[DATA EXTRACTS Boundary: Start]

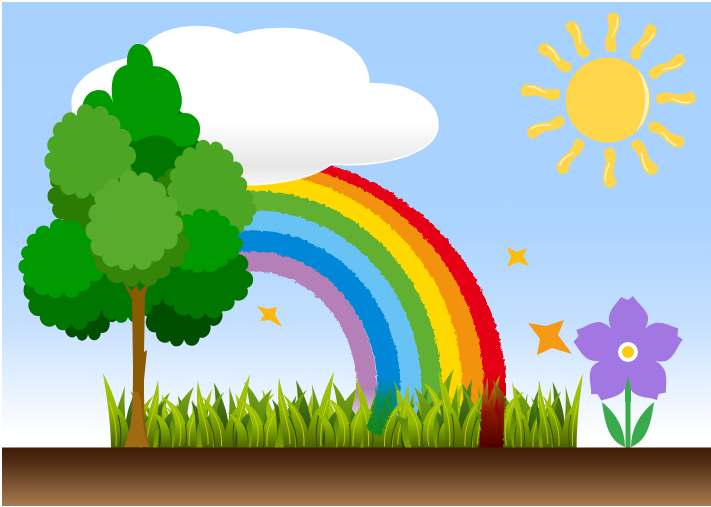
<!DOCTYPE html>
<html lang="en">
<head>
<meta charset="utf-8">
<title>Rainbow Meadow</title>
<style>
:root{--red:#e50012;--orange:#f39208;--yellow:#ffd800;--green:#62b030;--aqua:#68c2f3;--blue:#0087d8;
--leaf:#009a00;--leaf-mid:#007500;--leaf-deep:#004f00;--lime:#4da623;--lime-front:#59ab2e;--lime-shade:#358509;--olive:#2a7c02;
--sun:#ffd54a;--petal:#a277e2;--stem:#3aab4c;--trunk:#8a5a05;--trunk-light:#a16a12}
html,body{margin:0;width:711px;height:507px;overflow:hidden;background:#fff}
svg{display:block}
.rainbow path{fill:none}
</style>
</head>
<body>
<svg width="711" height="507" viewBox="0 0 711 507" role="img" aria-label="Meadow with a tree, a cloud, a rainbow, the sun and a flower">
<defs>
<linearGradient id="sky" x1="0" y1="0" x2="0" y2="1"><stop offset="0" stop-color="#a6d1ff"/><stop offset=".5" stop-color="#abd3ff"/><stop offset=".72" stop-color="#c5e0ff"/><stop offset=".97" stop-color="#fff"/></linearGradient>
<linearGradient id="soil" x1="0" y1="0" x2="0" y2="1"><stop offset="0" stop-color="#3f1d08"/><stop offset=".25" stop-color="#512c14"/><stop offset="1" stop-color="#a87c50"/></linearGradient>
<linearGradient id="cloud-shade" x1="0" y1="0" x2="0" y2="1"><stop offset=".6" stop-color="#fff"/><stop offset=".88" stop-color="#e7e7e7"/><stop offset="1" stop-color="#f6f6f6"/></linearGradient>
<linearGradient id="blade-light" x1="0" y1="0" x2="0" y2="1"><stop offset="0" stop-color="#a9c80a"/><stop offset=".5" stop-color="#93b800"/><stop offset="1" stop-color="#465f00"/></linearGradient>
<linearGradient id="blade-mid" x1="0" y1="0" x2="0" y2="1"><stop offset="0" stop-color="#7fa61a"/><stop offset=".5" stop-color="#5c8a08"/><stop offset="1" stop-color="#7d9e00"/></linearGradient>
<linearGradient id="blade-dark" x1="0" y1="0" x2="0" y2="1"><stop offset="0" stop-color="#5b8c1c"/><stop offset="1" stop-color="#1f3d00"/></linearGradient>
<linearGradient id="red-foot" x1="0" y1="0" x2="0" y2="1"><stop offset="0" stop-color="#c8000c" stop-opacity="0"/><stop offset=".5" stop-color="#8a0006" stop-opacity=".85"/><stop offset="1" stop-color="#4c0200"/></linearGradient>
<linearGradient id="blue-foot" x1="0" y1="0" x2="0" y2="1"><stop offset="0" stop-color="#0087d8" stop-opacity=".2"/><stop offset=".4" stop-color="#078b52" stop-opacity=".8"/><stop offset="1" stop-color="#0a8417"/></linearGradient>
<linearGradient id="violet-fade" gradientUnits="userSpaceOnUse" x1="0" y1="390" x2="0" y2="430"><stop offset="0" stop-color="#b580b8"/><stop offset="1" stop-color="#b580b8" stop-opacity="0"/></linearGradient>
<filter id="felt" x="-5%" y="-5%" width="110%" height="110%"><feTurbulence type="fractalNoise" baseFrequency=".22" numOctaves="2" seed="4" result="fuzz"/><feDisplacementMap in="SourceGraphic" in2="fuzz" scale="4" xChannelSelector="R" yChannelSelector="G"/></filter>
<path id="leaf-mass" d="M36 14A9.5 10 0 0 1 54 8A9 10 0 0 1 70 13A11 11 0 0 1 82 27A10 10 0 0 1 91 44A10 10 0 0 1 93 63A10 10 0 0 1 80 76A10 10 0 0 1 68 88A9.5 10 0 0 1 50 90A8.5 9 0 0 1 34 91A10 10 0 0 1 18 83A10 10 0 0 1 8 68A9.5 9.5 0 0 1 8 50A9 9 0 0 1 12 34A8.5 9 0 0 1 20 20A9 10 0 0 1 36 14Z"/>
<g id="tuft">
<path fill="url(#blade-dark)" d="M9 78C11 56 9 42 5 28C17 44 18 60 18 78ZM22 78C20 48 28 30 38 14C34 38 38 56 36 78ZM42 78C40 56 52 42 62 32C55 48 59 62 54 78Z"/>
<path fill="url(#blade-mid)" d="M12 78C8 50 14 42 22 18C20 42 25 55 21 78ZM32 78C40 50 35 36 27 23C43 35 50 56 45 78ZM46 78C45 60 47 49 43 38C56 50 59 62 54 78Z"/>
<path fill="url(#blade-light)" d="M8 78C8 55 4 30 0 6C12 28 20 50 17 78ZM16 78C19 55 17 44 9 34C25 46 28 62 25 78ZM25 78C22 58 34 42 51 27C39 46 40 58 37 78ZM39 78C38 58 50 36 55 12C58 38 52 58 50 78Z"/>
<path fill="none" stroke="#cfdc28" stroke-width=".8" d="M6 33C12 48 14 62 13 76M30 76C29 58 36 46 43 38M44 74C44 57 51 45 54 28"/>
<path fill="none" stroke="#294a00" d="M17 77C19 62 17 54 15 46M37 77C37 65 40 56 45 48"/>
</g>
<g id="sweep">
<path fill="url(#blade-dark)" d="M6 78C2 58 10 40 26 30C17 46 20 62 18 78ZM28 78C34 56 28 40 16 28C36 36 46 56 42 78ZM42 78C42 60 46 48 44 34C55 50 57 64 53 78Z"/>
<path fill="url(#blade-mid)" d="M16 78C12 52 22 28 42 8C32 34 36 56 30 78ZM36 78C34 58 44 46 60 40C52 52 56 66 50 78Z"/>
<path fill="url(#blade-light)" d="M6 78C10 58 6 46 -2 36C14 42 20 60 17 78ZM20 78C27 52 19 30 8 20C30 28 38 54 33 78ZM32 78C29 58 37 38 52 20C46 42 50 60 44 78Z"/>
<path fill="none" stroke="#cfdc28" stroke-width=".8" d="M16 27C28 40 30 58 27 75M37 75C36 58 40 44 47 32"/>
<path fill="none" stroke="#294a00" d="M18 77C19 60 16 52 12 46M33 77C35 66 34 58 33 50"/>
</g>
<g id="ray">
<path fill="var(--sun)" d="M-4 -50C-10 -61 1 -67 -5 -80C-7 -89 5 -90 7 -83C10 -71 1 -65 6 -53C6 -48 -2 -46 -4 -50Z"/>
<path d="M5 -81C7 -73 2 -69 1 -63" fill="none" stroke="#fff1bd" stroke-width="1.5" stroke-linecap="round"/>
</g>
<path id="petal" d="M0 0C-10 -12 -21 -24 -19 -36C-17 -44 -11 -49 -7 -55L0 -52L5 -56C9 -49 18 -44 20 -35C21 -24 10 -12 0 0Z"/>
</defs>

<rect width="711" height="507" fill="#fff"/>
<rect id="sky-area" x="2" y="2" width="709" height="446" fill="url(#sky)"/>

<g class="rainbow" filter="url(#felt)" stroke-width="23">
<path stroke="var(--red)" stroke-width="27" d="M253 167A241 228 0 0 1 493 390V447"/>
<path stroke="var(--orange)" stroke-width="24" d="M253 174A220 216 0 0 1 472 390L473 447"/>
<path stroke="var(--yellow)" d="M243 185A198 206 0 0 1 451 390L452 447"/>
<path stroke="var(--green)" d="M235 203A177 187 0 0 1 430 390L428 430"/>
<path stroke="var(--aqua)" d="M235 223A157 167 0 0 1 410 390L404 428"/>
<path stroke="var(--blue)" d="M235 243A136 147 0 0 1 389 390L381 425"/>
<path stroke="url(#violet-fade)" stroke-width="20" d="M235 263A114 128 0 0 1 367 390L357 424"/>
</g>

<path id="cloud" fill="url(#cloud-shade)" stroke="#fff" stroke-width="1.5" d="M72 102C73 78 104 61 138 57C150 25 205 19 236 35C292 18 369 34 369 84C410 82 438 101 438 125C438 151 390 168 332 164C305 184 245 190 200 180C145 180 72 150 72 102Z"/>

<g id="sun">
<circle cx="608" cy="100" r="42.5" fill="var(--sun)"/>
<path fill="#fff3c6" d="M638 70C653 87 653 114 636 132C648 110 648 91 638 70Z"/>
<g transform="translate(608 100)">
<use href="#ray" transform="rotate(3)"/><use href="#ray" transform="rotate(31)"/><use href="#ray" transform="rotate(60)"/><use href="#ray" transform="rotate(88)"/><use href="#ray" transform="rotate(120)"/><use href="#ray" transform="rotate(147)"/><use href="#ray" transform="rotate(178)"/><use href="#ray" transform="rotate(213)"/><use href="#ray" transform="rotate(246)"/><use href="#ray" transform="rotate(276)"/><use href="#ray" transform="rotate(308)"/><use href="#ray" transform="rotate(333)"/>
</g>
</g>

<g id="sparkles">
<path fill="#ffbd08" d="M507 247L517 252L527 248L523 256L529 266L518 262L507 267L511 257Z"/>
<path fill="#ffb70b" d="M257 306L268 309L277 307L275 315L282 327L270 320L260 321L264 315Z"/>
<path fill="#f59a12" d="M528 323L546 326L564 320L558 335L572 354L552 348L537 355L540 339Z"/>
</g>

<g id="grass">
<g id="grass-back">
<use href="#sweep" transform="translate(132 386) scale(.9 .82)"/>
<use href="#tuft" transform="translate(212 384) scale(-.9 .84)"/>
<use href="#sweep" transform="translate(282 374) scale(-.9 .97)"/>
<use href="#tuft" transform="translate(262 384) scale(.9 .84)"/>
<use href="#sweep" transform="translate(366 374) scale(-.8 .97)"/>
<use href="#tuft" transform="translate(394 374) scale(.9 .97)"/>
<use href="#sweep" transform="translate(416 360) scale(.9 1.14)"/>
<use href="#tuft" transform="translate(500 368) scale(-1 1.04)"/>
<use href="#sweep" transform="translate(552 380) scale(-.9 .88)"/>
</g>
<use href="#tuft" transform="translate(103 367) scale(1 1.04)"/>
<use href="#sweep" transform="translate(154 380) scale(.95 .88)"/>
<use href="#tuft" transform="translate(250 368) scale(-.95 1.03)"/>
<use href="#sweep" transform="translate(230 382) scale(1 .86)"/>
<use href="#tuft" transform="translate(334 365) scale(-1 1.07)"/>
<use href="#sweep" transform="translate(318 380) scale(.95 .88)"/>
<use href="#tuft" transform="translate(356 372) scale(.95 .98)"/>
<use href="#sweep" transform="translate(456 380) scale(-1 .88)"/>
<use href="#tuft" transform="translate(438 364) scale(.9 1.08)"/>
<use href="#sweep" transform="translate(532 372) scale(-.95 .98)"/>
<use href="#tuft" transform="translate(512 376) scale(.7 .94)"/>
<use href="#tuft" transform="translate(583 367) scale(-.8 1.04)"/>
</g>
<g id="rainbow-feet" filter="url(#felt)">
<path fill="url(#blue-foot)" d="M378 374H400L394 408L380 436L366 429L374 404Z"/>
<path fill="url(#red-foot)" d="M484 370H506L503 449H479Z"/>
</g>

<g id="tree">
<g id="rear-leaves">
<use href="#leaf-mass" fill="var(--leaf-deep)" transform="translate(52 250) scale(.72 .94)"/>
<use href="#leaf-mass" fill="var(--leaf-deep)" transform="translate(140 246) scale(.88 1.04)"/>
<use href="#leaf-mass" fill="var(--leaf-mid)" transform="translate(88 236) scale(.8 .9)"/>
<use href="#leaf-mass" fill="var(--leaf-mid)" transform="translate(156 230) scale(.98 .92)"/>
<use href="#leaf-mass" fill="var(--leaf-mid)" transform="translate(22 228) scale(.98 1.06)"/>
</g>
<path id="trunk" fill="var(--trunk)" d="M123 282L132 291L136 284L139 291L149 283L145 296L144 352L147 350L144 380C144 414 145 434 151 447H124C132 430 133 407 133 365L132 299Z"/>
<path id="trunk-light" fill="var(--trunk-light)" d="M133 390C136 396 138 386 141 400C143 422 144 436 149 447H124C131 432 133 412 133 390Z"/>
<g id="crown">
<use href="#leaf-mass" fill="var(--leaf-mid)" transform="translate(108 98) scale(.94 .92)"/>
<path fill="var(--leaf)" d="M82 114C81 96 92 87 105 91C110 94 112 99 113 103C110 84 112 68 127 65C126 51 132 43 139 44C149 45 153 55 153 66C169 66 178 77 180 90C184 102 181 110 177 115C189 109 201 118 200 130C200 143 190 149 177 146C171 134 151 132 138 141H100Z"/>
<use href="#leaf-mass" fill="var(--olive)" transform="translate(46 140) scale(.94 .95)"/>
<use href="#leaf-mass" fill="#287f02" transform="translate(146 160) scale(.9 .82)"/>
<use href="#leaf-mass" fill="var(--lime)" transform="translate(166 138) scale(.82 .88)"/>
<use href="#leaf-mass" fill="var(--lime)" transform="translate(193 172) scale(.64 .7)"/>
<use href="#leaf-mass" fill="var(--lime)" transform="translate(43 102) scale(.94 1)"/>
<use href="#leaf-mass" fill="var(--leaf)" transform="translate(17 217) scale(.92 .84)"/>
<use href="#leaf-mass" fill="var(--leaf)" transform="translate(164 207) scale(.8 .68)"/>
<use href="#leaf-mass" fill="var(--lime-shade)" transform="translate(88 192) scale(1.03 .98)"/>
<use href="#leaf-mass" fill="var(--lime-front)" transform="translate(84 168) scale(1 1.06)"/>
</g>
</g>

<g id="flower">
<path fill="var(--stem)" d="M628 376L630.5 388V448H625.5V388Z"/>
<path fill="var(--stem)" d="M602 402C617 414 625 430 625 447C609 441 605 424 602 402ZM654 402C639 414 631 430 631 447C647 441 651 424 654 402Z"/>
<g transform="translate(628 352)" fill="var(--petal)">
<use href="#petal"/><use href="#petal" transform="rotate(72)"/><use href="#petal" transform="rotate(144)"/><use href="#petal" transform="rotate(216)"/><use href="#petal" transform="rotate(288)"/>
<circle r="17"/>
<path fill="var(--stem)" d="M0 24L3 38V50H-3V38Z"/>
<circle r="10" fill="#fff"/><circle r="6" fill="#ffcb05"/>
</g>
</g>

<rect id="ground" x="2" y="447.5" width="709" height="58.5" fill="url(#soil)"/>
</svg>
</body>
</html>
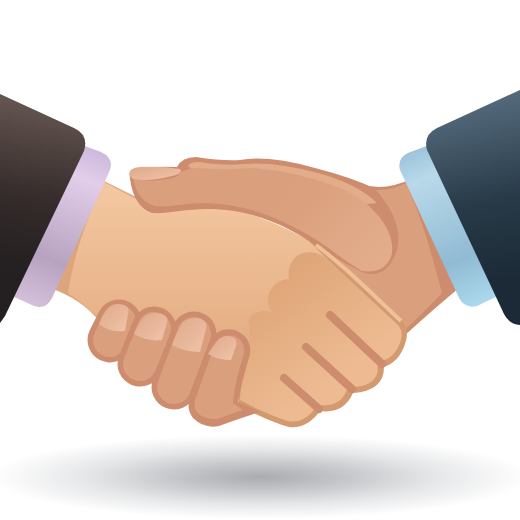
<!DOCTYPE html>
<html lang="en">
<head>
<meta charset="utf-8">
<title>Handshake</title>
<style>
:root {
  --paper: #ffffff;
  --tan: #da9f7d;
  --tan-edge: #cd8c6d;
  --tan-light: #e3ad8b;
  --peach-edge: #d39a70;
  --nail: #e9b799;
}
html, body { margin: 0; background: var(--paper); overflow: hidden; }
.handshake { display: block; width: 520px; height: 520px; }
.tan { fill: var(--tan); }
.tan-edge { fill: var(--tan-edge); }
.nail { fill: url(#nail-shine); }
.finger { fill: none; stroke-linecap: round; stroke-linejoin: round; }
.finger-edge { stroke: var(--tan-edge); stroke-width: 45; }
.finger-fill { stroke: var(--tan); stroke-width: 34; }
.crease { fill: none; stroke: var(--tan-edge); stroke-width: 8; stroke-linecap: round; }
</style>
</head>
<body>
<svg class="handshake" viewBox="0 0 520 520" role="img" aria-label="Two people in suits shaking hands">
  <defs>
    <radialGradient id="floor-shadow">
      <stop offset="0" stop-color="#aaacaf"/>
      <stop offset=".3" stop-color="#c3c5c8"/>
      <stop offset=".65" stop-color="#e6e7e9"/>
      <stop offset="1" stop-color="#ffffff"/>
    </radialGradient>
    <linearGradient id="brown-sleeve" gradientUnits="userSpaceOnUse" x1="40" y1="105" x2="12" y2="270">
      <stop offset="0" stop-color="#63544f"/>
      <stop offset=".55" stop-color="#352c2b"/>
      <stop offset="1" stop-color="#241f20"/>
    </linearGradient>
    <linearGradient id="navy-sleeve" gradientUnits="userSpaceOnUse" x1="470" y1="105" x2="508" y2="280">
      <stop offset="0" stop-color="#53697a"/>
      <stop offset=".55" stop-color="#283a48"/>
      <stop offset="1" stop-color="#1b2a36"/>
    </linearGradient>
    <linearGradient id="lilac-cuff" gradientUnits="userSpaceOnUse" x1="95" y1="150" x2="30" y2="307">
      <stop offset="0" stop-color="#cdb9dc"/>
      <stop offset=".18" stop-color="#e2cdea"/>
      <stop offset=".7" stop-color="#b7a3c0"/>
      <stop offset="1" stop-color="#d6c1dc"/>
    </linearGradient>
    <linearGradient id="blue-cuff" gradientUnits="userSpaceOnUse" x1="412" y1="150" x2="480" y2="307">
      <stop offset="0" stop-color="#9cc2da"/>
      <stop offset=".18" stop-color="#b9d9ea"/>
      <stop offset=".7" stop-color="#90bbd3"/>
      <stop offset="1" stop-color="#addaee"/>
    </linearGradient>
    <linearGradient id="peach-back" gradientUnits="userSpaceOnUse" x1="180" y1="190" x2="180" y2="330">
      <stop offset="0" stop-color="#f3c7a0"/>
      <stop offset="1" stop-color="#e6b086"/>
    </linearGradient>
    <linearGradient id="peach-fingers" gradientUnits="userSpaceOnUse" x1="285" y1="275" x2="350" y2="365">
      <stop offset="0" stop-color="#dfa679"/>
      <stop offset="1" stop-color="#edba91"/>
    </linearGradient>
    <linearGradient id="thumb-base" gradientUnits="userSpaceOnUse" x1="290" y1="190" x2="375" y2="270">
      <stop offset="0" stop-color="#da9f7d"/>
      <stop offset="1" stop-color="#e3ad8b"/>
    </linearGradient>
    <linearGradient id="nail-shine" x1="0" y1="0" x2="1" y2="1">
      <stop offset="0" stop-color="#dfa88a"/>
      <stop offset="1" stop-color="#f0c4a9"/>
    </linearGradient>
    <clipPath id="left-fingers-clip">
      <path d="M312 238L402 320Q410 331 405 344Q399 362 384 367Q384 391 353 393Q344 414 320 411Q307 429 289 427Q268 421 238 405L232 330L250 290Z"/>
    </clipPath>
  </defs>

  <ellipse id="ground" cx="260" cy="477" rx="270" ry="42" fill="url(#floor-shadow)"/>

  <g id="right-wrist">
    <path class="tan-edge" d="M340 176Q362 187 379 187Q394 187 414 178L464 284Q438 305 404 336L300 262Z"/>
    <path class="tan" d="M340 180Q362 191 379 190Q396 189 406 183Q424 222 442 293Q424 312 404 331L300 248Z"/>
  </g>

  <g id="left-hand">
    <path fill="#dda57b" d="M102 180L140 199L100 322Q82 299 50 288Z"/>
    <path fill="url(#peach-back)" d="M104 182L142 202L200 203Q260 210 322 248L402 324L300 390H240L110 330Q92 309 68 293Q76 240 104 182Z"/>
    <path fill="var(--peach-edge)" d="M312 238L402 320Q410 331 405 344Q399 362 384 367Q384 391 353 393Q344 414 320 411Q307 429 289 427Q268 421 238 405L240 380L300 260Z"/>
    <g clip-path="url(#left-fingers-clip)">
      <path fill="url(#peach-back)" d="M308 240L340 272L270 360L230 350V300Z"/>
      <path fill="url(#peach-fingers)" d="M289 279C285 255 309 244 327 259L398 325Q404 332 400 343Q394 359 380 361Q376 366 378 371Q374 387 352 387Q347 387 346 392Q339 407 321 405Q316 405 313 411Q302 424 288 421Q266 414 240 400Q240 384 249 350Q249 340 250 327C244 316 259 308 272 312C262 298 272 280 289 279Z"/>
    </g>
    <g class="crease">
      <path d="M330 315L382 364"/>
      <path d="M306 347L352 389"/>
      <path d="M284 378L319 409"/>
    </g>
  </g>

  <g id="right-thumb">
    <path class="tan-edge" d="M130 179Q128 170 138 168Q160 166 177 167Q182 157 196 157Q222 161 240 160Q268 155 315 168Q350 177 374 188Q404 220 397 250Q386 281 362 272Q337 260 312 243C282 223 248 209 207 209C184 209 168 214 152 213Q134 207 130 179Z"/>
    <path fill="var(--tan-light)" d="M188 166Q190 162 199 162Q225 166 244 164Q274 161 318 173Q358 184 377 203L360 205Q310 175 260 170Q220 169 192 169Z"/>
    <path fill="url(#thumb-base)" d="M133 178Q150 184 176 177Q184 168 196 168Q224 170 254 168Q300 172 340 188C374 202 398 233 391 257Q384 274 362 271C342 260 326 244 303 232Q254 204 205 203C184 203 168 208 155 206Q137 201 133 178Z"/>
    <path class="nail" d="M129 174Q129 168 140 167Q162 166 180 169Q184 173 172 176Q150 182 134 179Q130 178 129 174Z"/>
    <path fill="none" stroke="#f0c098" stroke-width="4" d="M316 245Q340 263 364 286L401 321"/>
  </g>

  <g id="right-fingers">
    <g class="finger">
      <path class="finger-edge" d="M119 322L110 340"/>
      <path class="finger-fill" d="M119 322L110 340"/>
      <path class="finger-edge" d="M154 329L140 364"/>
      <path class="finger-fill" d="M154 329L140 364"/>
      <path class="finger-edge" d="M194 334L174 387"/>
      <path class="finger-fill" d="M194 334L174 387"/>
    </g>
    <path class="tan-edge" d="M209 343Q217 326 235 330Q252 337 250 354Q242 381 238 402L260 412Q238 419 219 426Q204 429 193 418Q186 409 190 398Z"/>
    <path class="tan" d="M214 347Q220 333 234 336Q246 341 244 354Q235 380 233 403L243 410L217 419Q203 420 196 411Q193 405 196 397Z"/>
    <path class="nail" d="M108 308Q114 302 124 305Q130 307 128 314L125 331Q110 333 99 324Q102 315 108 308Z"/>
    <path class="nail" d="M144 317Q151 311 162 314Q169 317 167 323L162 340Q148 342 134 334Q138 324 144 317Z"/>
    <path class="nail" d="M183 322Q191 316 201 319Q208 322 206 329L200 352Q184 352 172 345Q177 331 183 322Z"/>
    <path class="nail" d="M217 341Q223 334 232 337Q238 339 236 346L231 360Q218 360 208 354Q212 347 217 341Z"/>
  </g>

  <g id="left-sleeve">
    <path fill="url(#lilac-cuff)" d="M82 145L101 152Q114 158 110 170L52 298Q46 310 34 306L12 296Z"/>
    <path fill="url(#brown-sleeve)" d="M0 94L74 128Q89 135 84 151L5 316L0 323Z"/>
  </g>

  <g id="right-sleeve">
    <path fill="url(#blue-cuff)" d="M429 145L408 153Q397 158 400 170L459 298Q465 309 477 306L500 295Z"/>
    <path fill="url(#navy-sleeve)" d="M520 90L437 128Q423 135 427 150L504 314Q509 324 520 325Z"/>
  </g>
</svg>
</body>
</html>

[DATA EXTRACTS Boundary: End]

In the data shown above, how many lines hold the string "stem"? The answer is the number alone.

4